The researchers had two questions they wished to answer with this study. Firstly, what is the window of opportunity to treat colitis with helminths? Secondly, they wished to see if already existing intestinal inflammation inhibits the host’s ability to eradicate the helminths.
The results: mice that received the HDC prior to the researchers chemically inducing colitis in the animals showed markedly less disease manifestation. For example, the HDC-mice had a much smaller drop in body weight, less shortening of the colon, and the average disease score was reduced by 50%. The HDC-mice, to no one’s surprise, had increased levels of regulatory cytokine production, modulating the inflammatory response, as opposed to the non-HDC-mice, which had reduced levels of regulatory cytokines, including IL-10.
The scientists were also able to establish that adding HDC to a treatment regimen for mice with induced colitis “hastened recovery.” They point out that there is natural variability in mice’ ability to recover from chemically induced IBD. The non-HDC-mice, at 11 days after induction, had recovered their body weight, but at 14 days still showed mild signs of disease. However, the HDC-mice not only recovered their body weight: they also were thriving and were “…not different from control naïve mice at 14 days…” post induction of colitis. What’s really amazing is that even giving mice HDC 3 days after having colitis chemically induced, led them to be indistinguishable from non-treated controls 14 days later.

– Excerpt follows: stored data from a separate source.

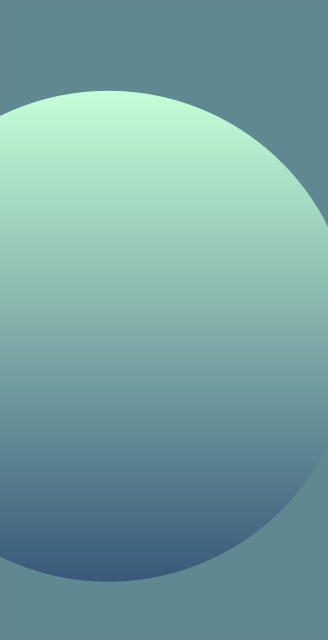
This background is drawn by a WebGL 1 fragment shader. Its source:

```glsl
precision highp float;

uniform vec2 u_resolution;

// Lengths are fractions of the canvas height
#define DISC_CENTER vec2(0.1693, 0.4746)
#define DISC_RADIUS 0.3835
#define DISC_TOP vec3(0.77, 1.0, 0.845)
#define DISC_BOTTOM vec3(0.22, 0.35, 0.475)
#define BACKDROP vec3(0.378, 0.535, 0.568)
#define RIM_COLOR vec3(0.40, 0.50, 0.55)
#define RIM_WIDTH 0.0015
#define RIM_STRENGTH 0.4

float circleDistance(vec2 point, vec2 center, float radius) {
  return length(point - center) - radius;
}

// Antialiased coverage of a signed distance
float coverage(float distanceToEdge, float pixel) {
  return clamp(0.5 - distanceToEdge / pixel, 0.0, 1.0);
}

void main() {
  float pixel = 1.0 / u_resolution.y;
  vec2 point = gl_FragCoord.xy * pixel;
  vec2 canvas = u_resolution * pixel;

  // Flat backdrop with a faint hairline rim
  vec2 inset = min(point, canvas - point);
  float rim = coverage(min(inset.x, inset.y) - RIM_WIDTH, pixel);
  vec3 color = mix(BACKDROP, RIM_COLOR, rim * RIM_STRENGTH);

  // Large disc with a vertical gradient
  float rise = 0.5 + 0.5 * (point.y - DISC_CENTER.y) / DISC_RADIUS;
  vec3 discColor = mix(DISC_BOTTOM, DISC_TOP, clamp(rise, 0.0, 1.0));
  float disc = coverage(circleDistance(point, DISC_CENTER, DISC_RADIUS), pixel);
  color = mix(color, discColor, disc);

  gl_FragColor = vec4(color, 1.0);
}
```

That is, giving HDC both before and shortly after colitis has been induced led mice return to perfect health in 2 weeks.
The answer to the second question: having the inflammatory bowel disease did not change the mice’ ability to expel the HDC.

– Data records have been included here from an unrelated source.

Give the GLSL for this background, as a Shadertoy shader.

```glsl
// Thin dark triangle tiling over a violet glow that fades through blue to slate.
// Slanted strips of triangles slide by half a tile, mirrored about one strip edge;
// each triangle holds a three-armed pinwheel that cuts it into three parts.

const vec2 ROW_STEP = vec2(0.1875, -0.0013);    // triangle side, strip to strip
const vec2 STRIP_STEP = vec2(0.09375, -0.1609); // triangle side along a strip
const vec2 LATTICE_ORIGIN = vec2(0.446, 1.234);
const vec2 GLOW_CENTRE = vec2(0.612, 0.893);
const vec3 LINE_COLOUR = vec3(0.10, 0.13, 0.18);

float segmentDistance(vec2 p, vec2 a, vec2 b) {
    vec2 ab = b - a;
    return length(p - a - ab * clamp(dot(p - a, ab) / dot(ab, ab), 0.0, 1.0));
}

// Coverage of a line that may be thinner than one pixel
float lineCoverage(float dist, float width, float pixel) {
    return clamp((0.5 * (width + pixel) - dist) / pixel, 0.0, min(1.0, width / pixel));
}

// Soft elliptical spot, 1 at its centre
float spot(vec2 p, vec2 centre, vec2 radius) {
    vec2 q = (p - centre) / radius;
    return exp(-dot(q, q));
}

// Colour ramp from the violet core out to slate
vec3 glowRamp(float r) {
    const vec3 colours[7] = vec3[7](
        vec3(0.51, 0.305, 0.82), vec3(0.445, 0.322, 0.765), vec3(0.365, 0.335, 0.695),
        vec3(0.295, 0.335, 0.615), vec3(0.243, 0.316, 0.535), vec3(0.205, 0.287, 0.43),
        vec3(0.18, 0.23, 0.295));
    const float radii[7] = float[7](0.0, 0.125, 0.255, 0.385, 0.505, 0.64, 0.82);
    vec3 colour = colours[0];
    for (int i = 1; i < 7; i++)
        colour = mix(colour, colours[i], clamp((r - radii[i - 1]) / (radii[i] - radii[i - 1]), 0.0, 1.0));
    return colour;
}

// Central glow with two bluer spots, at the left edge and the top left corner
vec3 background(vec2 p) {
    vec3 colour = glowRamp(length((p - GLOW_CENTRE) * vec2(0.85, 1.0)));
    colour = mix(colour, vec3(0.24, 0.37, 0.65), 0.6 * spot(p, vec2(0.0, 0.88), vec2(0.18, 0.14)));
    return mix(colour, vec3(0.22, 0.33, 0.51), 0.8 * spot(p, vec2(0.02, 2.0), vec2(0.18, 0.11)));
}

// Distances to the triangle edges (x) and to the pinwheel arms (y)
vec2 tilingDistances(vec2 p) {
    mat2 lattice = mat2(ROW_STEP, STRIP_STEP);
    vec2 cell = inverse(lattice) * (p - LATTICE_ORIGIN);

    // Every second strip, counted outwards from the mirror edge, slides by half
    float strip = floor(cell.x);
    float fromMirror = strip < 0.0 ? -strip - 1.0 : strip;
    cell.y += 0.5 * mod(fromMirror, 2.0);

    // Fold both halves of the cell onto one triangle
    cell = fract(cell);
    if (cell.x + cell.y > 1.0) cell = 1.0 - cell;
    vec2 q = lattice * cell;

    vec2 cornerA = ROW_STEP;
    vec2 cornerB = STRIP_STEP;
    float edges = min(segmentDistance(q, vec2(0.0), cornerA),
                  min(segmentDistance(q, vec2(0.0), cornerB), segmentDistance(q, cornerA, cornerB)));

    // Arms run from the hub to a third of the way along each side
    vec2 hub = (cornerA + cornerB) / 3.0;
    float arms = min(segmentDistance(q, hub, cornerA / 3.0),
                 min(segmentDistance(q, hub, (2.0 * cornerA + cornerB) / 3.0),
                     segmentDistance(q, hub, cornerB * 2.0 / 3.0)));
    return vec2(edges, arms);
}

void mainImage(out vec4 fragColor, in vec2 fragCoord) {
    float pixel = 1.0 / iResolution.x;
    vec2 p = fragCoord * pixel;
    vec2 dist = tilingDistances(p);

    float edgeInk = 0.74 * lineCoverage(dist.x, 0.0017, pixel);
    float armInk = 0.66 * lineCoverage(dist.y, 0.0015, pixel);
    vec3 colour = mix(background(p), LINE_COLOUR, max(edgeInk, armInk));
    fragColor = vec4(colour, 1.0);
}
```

So to sum up their findings:
A poorly designed study on humans with IBD done years ago was abandoned half way through because there was no statistically significant differences between the control group and the treated group, who were being given the helminth TSO (Trichuris suis – a whipworm native to pigs)…even though earlier studies had shown excellent results. Upon the failure of that trial, efforts to research helminthic therapy for treating humans was mostly abandoned. The authors of this paper point out that the failure of one type of helminth in one study was not enough to give up research. Thus, they conclude that, “…we suggest it is premature to abandon the potential of helminth therapy and that in-depth analyses of helminth infection in murine models of disease will aid in unraveling the complexity of immunoregulation, with the potential to identify targets for therapeutic intervention in auto-inflammatory disease.”

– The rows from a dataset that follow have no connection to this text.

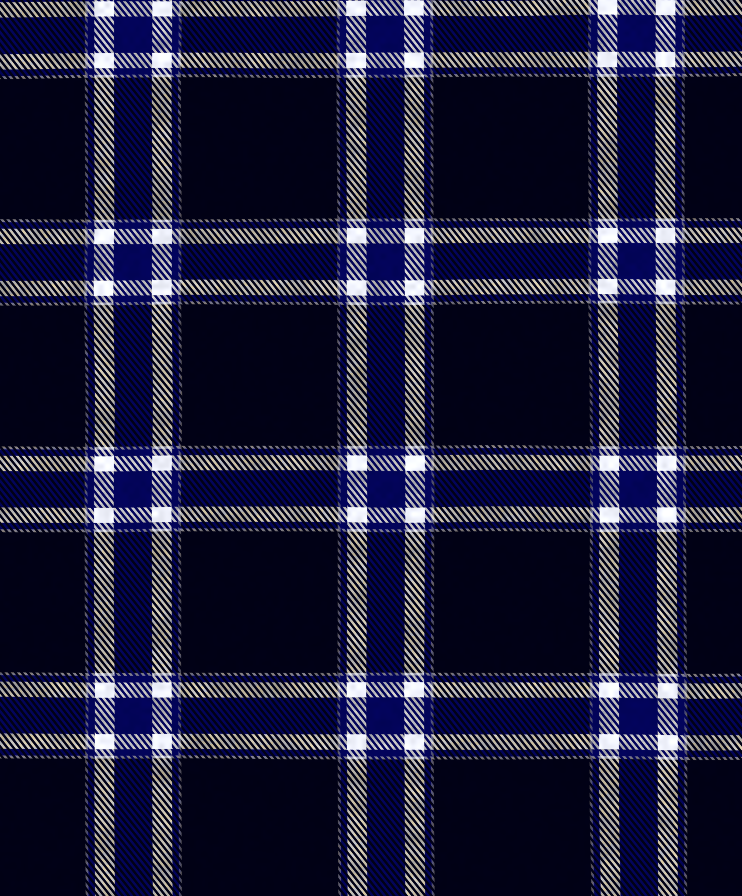
Write a Shadertoy shader that draws this texture.

```glsl
const vec3 GROUND = vec3(0.005, 0.005, 0.085);
const vec3 NAVY   = vec3(0.01, 0.015, 0.35);
const vec3 WHITE  = vec3(0.95, 0.96, 1.0);
const vec3 WARM   = vec3(1.0, 0.92, 0.72);

// Lengths are fractions of the canvas height
const vec2 REPEAT       = vec2(0.2809, 0.2530);
const vec2 FIRST_CENTRE = vec2(0.1484, 0.2012);
const vec2 STRIPE_SHIFT = vec2(0.0322, 0.0288);
const vec2 STRIPE_HALF  = vec2(0.0110, 0.0085);
const vec2 EDGE_SHIFT   = vec2(0.0521, 0.0462);
const float EDGE_HALF   = 0.0016;
const float TWILL_PITCH = 0.0069;

float hash(vec2 p) {
    return fract(sin(dot(p, vec2(127.1, 311.7))) * 43758.5453);
}

float noise(vec2 p) {
    vec2 i = floor(p), f = fract(p);
    f = f * f * (3.0 - 2.0 * f);
    float low = mix(hash(i), hash(i + vec2(1, 0)), f.x);
    float high = mix(hash(i + vec2(0, 1)), hash(i + vec2(1, 1)), f.x);
    return mix(low, high, f.y);
}

float band(float d, float halfWidth, float blur) {
    return 1.0 - smoothstep(halfWidth - blur, halfWidth + blur, abs(d));
}

// Signed distance to the centre of the nearest repeat
float repeatDistance(float x, float centre, float period) {
    return (fract((x - centre) / period + 0.5) - 0.5) * period;
}

// White yarn: two broad stripes with a fine thread outside each
float whiteYarn(float d, float shift, float halfWidth, float edge, float edgeGain, float blur) {
    float stripe = band(abs(d) - shift, halfWidth, blur);
    float thread = band(abs(d) - edge, EDGE_HALF, blur) * edgeGain;
    return max(stripe, thread);
}

vec3 yarnColour(float navy, float white, vec3 whiteColour) {
    return mix(mix(GROUND, NAVY, navy), whiteColour, white);
}

// Share of warp over weft, faded to its mean when too fine to resolve
float twill(vec2 p, float pitch, float pixel) {
    float wave = sin(6.28318 * (p.x + 0.8 * p.y) / pitch);
    float over = smoothstep(-0.6, 0.6, wave);
    return mix(over, 0.5, smoothstep(0.35, 0.7, pixel / pitch));
}

// Slight skew and wander of the cloth
vec2 relax(vec2 p) {
    vec2 skew = vec2(0.004 * p.x * (1.0 - p.y), p.x * (0.0065 * p.y - 0.0025));
    vec2 wander = vec2(noise(p * 9.0), noise(p * 9.0 + 40.0)) - 0.5;
    return p - skew + 0.0018 * wander;
}

void mainImage(out vec4 fragColor, in vec2 fragCoord) {
    float pixel = 1.0 / iResolution.y;
    float blur = 0.7 * pixel;
    vec2 p = fragCoord * pixel;
    vec2 cloth = relax(p);

    // Yarn layout in both directions
    float dx = repeatDistance(cloth.x, FIRST_CENTRE.x, REPEAT.x);
    float dy = repeatDistance(cloth.y, FIRST_CENTRE.y, REPEAT.y);
    float warpWhite = whiteYarn(dx, STRIPE_SHIFT.x, STRIPE_HALF.x, EDGE_SHIFT.x, 0.45, blur);
    float weftWhite = whiteYarn(dy, STRIPE_SHIFT.y, STRIPE_HALF.y, EDGE_SHIFT.y, 0.65, blur);
    float warpNavy = band(dx, EDGE_SHIFT.x, 2.0 * blur);
    float weftNavy = band(dy, EDGE_SHIFT.y, 2.0 * blur);

    // White yarn is duller and warmer away from the crossings
    float crossing = warpWhite * weftWhite;
    float speck = hash(floor(cloth / (0.5 * TWILL_PITCH)));
    float wear = 0.68 + 0.2 * noise(cloth * vec2(45.0, 60.0)) + 0.12 * (speck - 0.5);
    float warmth = speck * (1.0 - 0.6 * max(warpNavy * weftWhite, weftNavy * warpWhite));
    vec3 worn = WHITE * wear * mix(vec3(1.0), WARM, warmth);
    vec3 white = mix(worn, WHITE, smoothstep(0.2, 0.9, crossing));

    // Interlace warp and weft
    vec3 warp = yarnColour(warpNavy, warpWhite, white);
    vec3 weft = yarnColour(weftNavy, weftWhite, white);
    vec3 colour = mix(weft, warp, twill(cloth, TWILL_PITCH, pixel));

    // Fine uneven dye
    colour *= 0.94 + 0.12 * noise(cloth * 150.0);
    fragColor = vec4(clamp(colour, 0.0, 1.0), 1.0);
}
```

Let’s hope that their amazing results spur the scientific community to revisit the idea of helminth therapy, as the current array of treatments is completely inadequate, fraught with side effects (see here and here for more on this) and all too often, ineffective.
[i] Li, S.; Rajeev, S.;Wang, A.;McKay, D.M. Infection with Hymenolepis diminuta Blocks Colitis and Hastens Recovery While Colitis Has Minimal Impact on Expulsion of
the Cestode from the Mouse Host. Pathogens 2021, 10, 994. https://doi.org/10.3390/pathogens10080994.